• [Task]: Look below for the lines from the one with "207Q92 182 98" to the one with "235L124 252M148 236L146", and copy exactly those lines, both ends included.

** Opening Source information block **

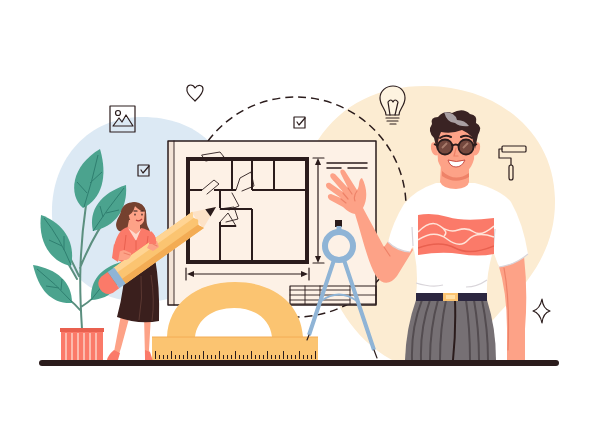
<!DOCTYPE html>
<html lang="en">
<head>
<meta charset="utf-8">
<title>Interior designers with a floor plan</title>
<style>
:root{--ink:#2b1c1c;--coral:#fb7a69;--coral-dark:#e9604f;--skin:#fda287;--skin-shade:#ee8268;--sky:#dce9f4;--sand:#fcecd2;--paper:#fdf1e6;--paper-edge:#f3e3d6;--leaf:#4ba38e;--leaf-dark:#2f7f70;--stem:#5b8f7f;--amber:#fbc471;--amber-dark:#f3ac54;--steel:#8fb4d6;--hair:#3a2323;--brown:#75412f;--skirt:#3a1f1d;--grey:#767074;--grey-dark:#534c50;--white:#fff}
html,body{margin:0;background:var(--white);overflow:hidden}
svg{display:block}
.line{fill:none;stroke:var(--ink);stroke-width:1.2;stroke-linecap:round;stroke-linejoin:round}
.thin{stroke-width:.9}
.wall{stroke-width:2;stroke-linecap:butt}
.leaf{fill:var(--leaf)}
.vein{fill:none;stroke:var(--leaf-dark);stroke-width:1}
.stem{fill:none;stroke:var(--stem);stroke-width:2;stroke-linecap:round}
.skin{fill:var(--skin)}
.shade{fill:none;stroke:var(--skin-shade);stroke-width:1.2;stroke-linecap:round}
.ink{fill:var(--ink)}
.coral{fill:var(--coral)}
</style>
</head>
<body>
<svg width="606" height="424" viewBox="0 0 606 424" role="img" aria-label="A woman with a giant pencil and a waving man beside a floor plan and drafting tools">
<defs>
  <clipPath id="shirt-print"><path d="M418 215Q432 212 448 217T494 218L494 254Q478 257 460 254T418 255Z"/></clipPath>
  <clipPath id="trousers-shape"><path d="M416 300H487Q496 328 496 360H405Q406 328 416 300Z"/></clipPath>
  <g id="check-icon"><rect class="line" width="11" height="11"/><path class="line" d="M3 5L5 8L11 1"/></g>
</defs>

<g id="backdrop">
  <path fill="var(--sky)" d="M52 216C50 160 88 117 142 117C197 117 233 150 233 207C233 262 200 300 146 302C94 303 54 270 52 216Z"/>
  <path fill="var(--sand)" d="M318 140C342 103 382 85 428 86C498 87 554 132 555 199C556 250 528 283 500 312C480 334 462 360 425 360H392C352 338 332 300 322 262C312 220 300 172 318 140Z"/>
  <circle class="line" cx="296" cy="207" r="110" stroke-dasharray="8 5" style="stroke-width:1.5;stroke-linecap:butt"/>
</g>

<g id="icons">
  <path class="line" d="M195 101C190 96 186 93 187 88C188 84 193 84 195 88C198 84 203 85 203 89C203 94 199 97 195 101Z"/>
  <g id="picture-icon">
    <rect class="line" x="110" y="106" width="25" height="26"/>
    <path class="line" d="M113 126L119 118L122 122L126 115L133 126Z"/>
    <circle class="line" cx="118" cy="113" r="2.5"/>
  </g>
  <use href="#check-icon" x="138" y="165"/>
  <use href="#check-icon" x="294" y="117"/>
  <g id="bulb-icon" class="line">
    <path d="M386 115C386 109 380 106 380 98C380 91 386 86 393 86C400 86 405 91 405 98C405 106 399 109 399 115Z" fill="#fdf3e0"/>
    <path d="M390 115L388 102Q391 98 393 102Q395 98 398 102L395 115M386 118H399M387 121H398M390 124H396"/>
  </g>
  <g id="roller-icon">
    <rect class="line" x="502" y="146" width="24" height="6" rx="1"/>
    <path class="line" d="M502 149H499V158H511V165"/>
    <rect class="line" x="509" y="165" width="4" height="15" rx="2"/>
  </g>
  <path class="line" d="M542 299Q543 309 550 311Q543 313 542 323Q540 313 533 311Q540 309 542 299Z"/>
</g>

<g id="blueprint">
  <rect x="168" y="141" width="208" height="164" fill="var(--paper-edge)"/>
  <rect x="174" y="141" width="202" height="164" fill="var(--paper)"/>
  <path class="line" d="M168 141H376V305H168Z" style="stroke-width:1.5"/>
  <path class="line thin" d="M174 141V305"/>
  <g id="floor-plan">
    <rect class="line" x="188" y="159" width="119" height="103" style="stroke-width:4;stroke-linejoin:miter"/>
    <path class="line wall" d="M232 159V190M188 190H202M214 190H236M252 190H307M252 159V190M274 159V190M220 190V208M220 222V262M220 209H252M252 209V262M220 226H236"/>
    <g class="line thin" fill="none">
      <path d="M202 155L220 152L224 157L206 161ZM202 190L214 180L219 184L207 194M236 190L240 178L251 172L254 186L242 191M232 193L239 206L229 210M220 209L234 207L238 219L226 222M220 222L228 213L236 226"/>
    </g>
  </g>
  <g id="dimensions">
    <path class="line" d="M190 274H305M186 268V280M309 268V280M318 162V260M313 158H324M313 263H324"/>
    <path class="ink" d="M187 274L194 271V277ZM308 274L301 271V277ZM318 158L315 165H321ZM318 263L315 256H321Z"/>
  </g>
  <path class="line" d="M327 163H367M327 168H341M348 168H367" style="stroke-width:1.5"/>
  <rect class="ink" x="335" y="220" width="7" height="7"/>
  <g id="title-block">
    <rect class="line" x="290" y="286" width="86" height="18"/>
    <path class="line thin" d="M290 290H350M290 295H376M290 300H350M305 286V304M320 286V304M350 286V304"/>
  </g>
</g>

<g id="plant">
  <path class="stem" d="M82 329C80 298 78 260 86 205M80 310Q72 300 53 288M79 276Q70 257 56 231M80 268Q94 233 112 211M81 307Q94 299 106 284M77 279Q60 250 49 222"/>
  <g class="leaf">
    <path d="M83 208C68 195 71 166 100 149C108 176 102 199 83 208Z"/>
    <path d="M71 266C48 261 38 239 41 215C64 223 76 243 71 266Z"/>
    <path d="M93 231C88 210 101 193 126 185C128 209 115 227 93 231Z"/>
    <path d="M72 303C52 304 39 291 33 265C57 269 72 282 72 303Z"/>
    <path d="M91 300C90 280 101 268 121 262C123 285 112 299 91 300Z"/>
  </g>
  <path class="vein" d="M84 207Q92 182 98 155M87 193L77 182M90 183L102 172M71 265Q60 238 44 218M62 246L49 240M64 250V236M93 231Q108 208 124 188M103 217L100 206M106 213L119 210M72 302Q56 284 37 269M59 288L46 286M61 290L62 279M91 300Q106 281 119 265"/>
  <path class="coral" d="M61 329H103V360H61Z"/>
  <path fill="none" stroke="#fdd0c4" stroke-width="1.5" d="M66 333V360M72 333V360M78 333V360M84 333V360M90 333V360M96 333V360"/>
  <rect x="60" y="328" width="44" height="4" fill="var(--coral-dark)"/>
</g>

<g id="protractor">
  <path fill="var(--amber)" fill-rule="evenodd" d="M152 337H167C168 304 196 282 235 282C274 282 301 304 303 337H318V360H152ZM195 337H272C270 319 255 308 234 308C213 308 197 319 195 337Z"/>
  <path fill="none" stroke="var(--amber-dark)" stroke-width="1" d="M152 337H318"/>
  <path fill="none" stroke="var(--ink)" stroke-width="4" stroke-dasharray="1 3" d="M155 357H316"/>
  <path fill="none" stroke="var(--ink)" stroke-width="8" stroke-dasharray="1 15" d="M155 355H316"/>
</g>

<g id="woman">
  <path fill="var(--brown)" d="M119 231C112 224 120 217 121 211C123 202 136 199 143 206C149 212 144 221 149 229C153 237 146 240 139 236Z"/>
  <path class="skin" d="M121 315H130L121 348L118 357H113ZM144 315H151L149 350L151 358H145Z"/>
  <path class="coral" d="M114 350L120 353L118 360H107Q108 355 114 350ZM145 350L150 352L153 361H145Z"/>
  <path fill="var(--skirt)" d="M125 258H155Q160 286 159 321Q139 325 117 317Q125 288 125 258Z"/>
  <path fill="none" stroke="#5b3731" d="M141 276Q143 298 139 320M151 275Q155 300 152 321"/>
  <path class="skin" d="M129 220H140V230L135 236L127 230Z"/>
  <path class="coral" d="M128 227Q118 229 114 246L113 258L124 263H151L156 240Q155 231 141 228L136 236Z"/>
  <path fill="#ffd9cc" d="M128 228L136 241L141 229L136 234Z"/>
  <path fill="none" stroke="var(--coral-dark)" d="M126 235L124 252M148 236L146 252M136 240V250"/>
  <path class="skin" d="M128 208Q140 203 145 210L144 221Q141 227 135 225Q128 222 128 208Z"/>
  <path fill="var(--brown)" d="M126 216Q124 204 134 202Q144 202 146 212Q139 211 135 206Q133 215 126 216Z"/>
  <path class="line" d="M135 214V215M142 214V215M134 211H137M141 211H143"/>
  <path fill="none" stroke="#b93f3b" stroke-width="1.2" d="M136 220Q139 222 142 219"/>
</g>

<g id="pencil" transform="translate(216 207) rotate(144.5)">
  <path fill="#fde2c6" d="M0 0L23 -10V10Z"/>
  <path class="ink" d="M0 0L10 -4.5V4.5Z"/>
  <path fill="var(--amber)" d="M22 -10H119V10H22L25 5L22 0L25 -5Z"/>
  <path fill="#ffd493" d="M25 4H119V10H22Z"/>
  <path fill="var(--amber-dark)" d="M22 -10H119V-4H25Z"/>
  <rect x="118" y="-10" width="8" height="20" fill="var(--steel)"/>
  <path class="coral" d="M126 -10H134Q142 -8 142 0T134 10H126Z"/>
</g>
<g id="woman-hands">
  <path class="skin" d="M115 253L124 250L131 253Q132 258 126 260L117 260ZM150 242L157 241L159 247L153 251L147 248Z"/>
  <path class="coral" d="M114 244L120 250L118 262L112 258ZM151 231Q157 236 156 244L149 244Z"/>
  <path class="shade" d="M124 253L130 255M153 244L157 246"/>
</g>

<g id="compass" fill="none" stroke="var(--steel)">
  <path d="M334 260L309 335M344 260L374 350" stroke-width="4"/>
  <path d="M321 301Q339 288 357 301" stroke-width="2"/>
  <circle cx="339" cy="246" r="14" stroke-width="6" fill="var(--paper)"/>
  <path d="M339 232V226" stroke-width="5"/>
  <path class="line" d="M309 335L307 340M374 350L377 358"/>
</g>

<g id="man">
  <g id="waving-arm">
    <path class="skin" d="M402 222L384 247L363 208C368 199 367 187 362 178C358 179 360 187 357 190L345 171C342 168 339 170 341 174L348 188L335 174C331 172 329 175 331 178L343 192L330 183C326 182 325 185 327 188L341 198L331 194C327 194 327 198 330 200L343 207Q349 213 355 214C362 236 368 263 376 276C383 286 391 284 397 276L413 250Z"/>
    <path class="shade" d="M348 188L352 194M343 193L348 199M341 199L346 203M357 191Q353 196 355 201M384 247L390 256"/>
  </g>
  <g id="resting-arm">
    <path class="skin" d="M498 263L524 256Q528 292 525 329V360H507V328Q507 292 498 263Z"/>
    <path class="shade" d="M504 268Q510 300 508 350"/>
  </g>
  <g id="trousers">
    <path fill="var(--grey)" d="M416 300H487Q496 328 496 360H405Q406 328 416 300Z"/>
    <g clip-path="url(#trousers-shape)" fill="none" stroke="var(--grey-dark)" stroke-width="2">
      <path d="M422 300Q411 328 412 360M430 300Q420 328 421 360M438 300Q430 328 430 360M446 300Q440 328 440 360M466 300Q470 328 470 360M474 300Q479 328 479 360M482 300Q488 328 488 360"/>
      <path stroke="var(--ink)" d="M455 300Q456 332 453 360"/>
    </g>
  </g>
  <g id="t-shirt">
    <path fill="var(--white)" d="M436 183Q415 190 404 204Q393 222 388 242Q397 251 410 252L413 246Q419 270 416 295H487Q486 275 493 251L499 267Q515 265 528 254Q523 223 511 202Q501 190 475 183Z"/>
    <path fill="none" stroke="#d9d5da" stroke-width="1.2" d="M413 246L412 227M493 251L495 229M416 283Q432 288 443 285M487 280Q477 287 466 287M388 242Q397 251 410 252M499 267Q515 265 528 254"/>
    <path class="coral" d="M418 215Q432 212 448 217T494 218L494 254Q478 257 460 254T418 255Z"/>
    <g clip-path="url(#shirt-print)" fill="none" stroke="#ffe3d8" stroke-width="1.5">
      <path d="M418 232Q431 219 440 226T458 230T474 232T494 226M418 240Q434 229 447 239T468 240T494 237M440 226Q449 232 444 236"/>
      <path stroke="var(--coral-dark)" d="M418 248Q440 240 455 248T494 246"/>
    </g>
  </g>
  <g id="belt">
    <rect x="416" y="293" width="71" height="8" fill="#2c2740"/>
    <rect x="443" y="293" width="15" height="8" fill="var(--amber)"/>
    <rect x="446" y="295" width="9" height="4" fill="#ffe0a6"/>
  </g>
  <g id="head">
    <path class="skin" d="M441 164H469V182Q468 188 456 189Q443 189 440 182Z"/>
    <path fill="var(--skin-shade)" d="M442 171Q455 183 469 173V177Q455 185 442 176Z"/>
    <path class="skin" d="M436 143Q430 140 431 149Q433 157 438 155ZM475 143Q481 140 480 149Q478 157 473 155Z"/>
    <path class="skin" d="M436 132Q456 122 475 134L474 159Q470 174 457 176Q443 175 438 161Z"/>
    <path fill="var(--hair)" d="M437 150L434 138Q427 131 432 124Q430 117 438 117Q444 110 452 113Q463 107 470 114Q478 115 476 123Q483 126 478 135L475 149L472 137Q467 132 462 130Q452 134 441 132Q438 138 437 150Z"/>
    <path fill="#a99fa2" d="M444 112Q455 112 457 120Q465 120 469 126Q460 127 455 123Q447 123 444 112Z"/>
    <path class="line" d="M440 138Q445 134 451 137M461 137Q467 134 472 138" style="stroke-width:2"/>
    <g id="glasses" stroke="var(--ink)" stroke-width="1.8">
      <circle cx="445" cy="147" r="7.5" fill="#74483e"/>
      <circle cx="466" cy="147" r="7.5" fill="#74483e"/>
      <path fill="none" d="M452 146Q456 143 459 146M438 146L434 144M473 146L477 144"/>
      <path stroke="#a87b6b" d="M442 148L447 143M463 148L468 143"/>
    </g>
    <path class="shade" d="M456 148L454 156H458"/>
    <path fill="var(--white)" stroke="#c94e45" d="M448 160Q456 163 465 160Q462 167 456 167Q450 167 448 160Z"/>
  </g>
</g>

<rect id="floor" class="ink" x="39" y="360" width="520" height="6" rx="3"/>
</svg>
</body>
</html>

** Closing Source information block **

• [Your solution]:
  <path class="vein" d="M84 207Q92 182 98 155M87 193L77 182M90 183L102 172M71 265Q60 238 44 218M62 246L49 240M64 250V236M93 231Q108 208 124 188M103 217L100 206M106 213L119 210M72 302Q56 284 37 269M59 288L46 286M61 290L62 279M91 300Q106 281 119 265"/>
  <path class="coral" d="M61 329H103V360H61Z"/>
  <path fill="none" stroke="#fdd0c4" stroke-width="1.5" d="M66 333V360M72 333V360M78 333V360M84 333V360M90 333V360M96 333V360"/>
  <rect x="60" y="328" width="44" height="4" fill="var(--coral-dark)"/>
</g>

<g id="protractor">
  <path fill="var(--amber)" fill-rule="evenodd" d="M152 337H167C168 304 196 282 235 282C274 282 301 304 303 337H318V360H152ZM195 337H272C270 319 255 308 234 308C213 308 197 319 195 337Z"/>
  <path fill="none" stroke="var(--amber-dark)" stroke-width="1" d="M152 337H318"/>
  <path fill="none" stroke="var(--ink)" stroke-width="4" stroke-dasharray="1 3" d="M155 357H316"/>
  <path fill="none" stroke="var(--ink)" stroke-width="8" stroke-dasharray="1 15" d="M155 355H316"/>
</g>

<g id="woman">
  <path fill="var(--brown)" d="M119 231C112 224 120 217 121 211C123 202 136 199 143 206C149 212 144 221 149 229C153 237 146 240 139 236Z"/>
  <path class="skin" d="M121 315H130L121 348L118 357H113ZM144 315H151L149 350L151 358H145Z"/>
  <path class="coral" d="M114 350L120 353L118 360H107Q108 355 114 350ZM145 350L150 352L153 361H145Z"/>
  <path fill="var(--skirt)" d="M125 258H155Q160 286 159 321Q139 325 117 317Q125 288 125 258Z"/>
  <path fill="none" stroke="#5b3731" d="M141 276Q143 298 139 320M151 275Q155 300 152 321"/>
  <path class="skin" d="M129 220H140V230L135 236L127 230Z"/>
  <path class="coral" d="M128 227Q118 229 114 246L113 258L124 263H151L156 240Q155 231 141 228L136 236Z"/>
  <path fill="#ffd9cc" d="M128 228L136 241L141 229L136 234Z"/>
  <path fill="none" stroke="var(--coral-dark)" d="M126 235L124 252M148 236L146 252M136 240V250"/>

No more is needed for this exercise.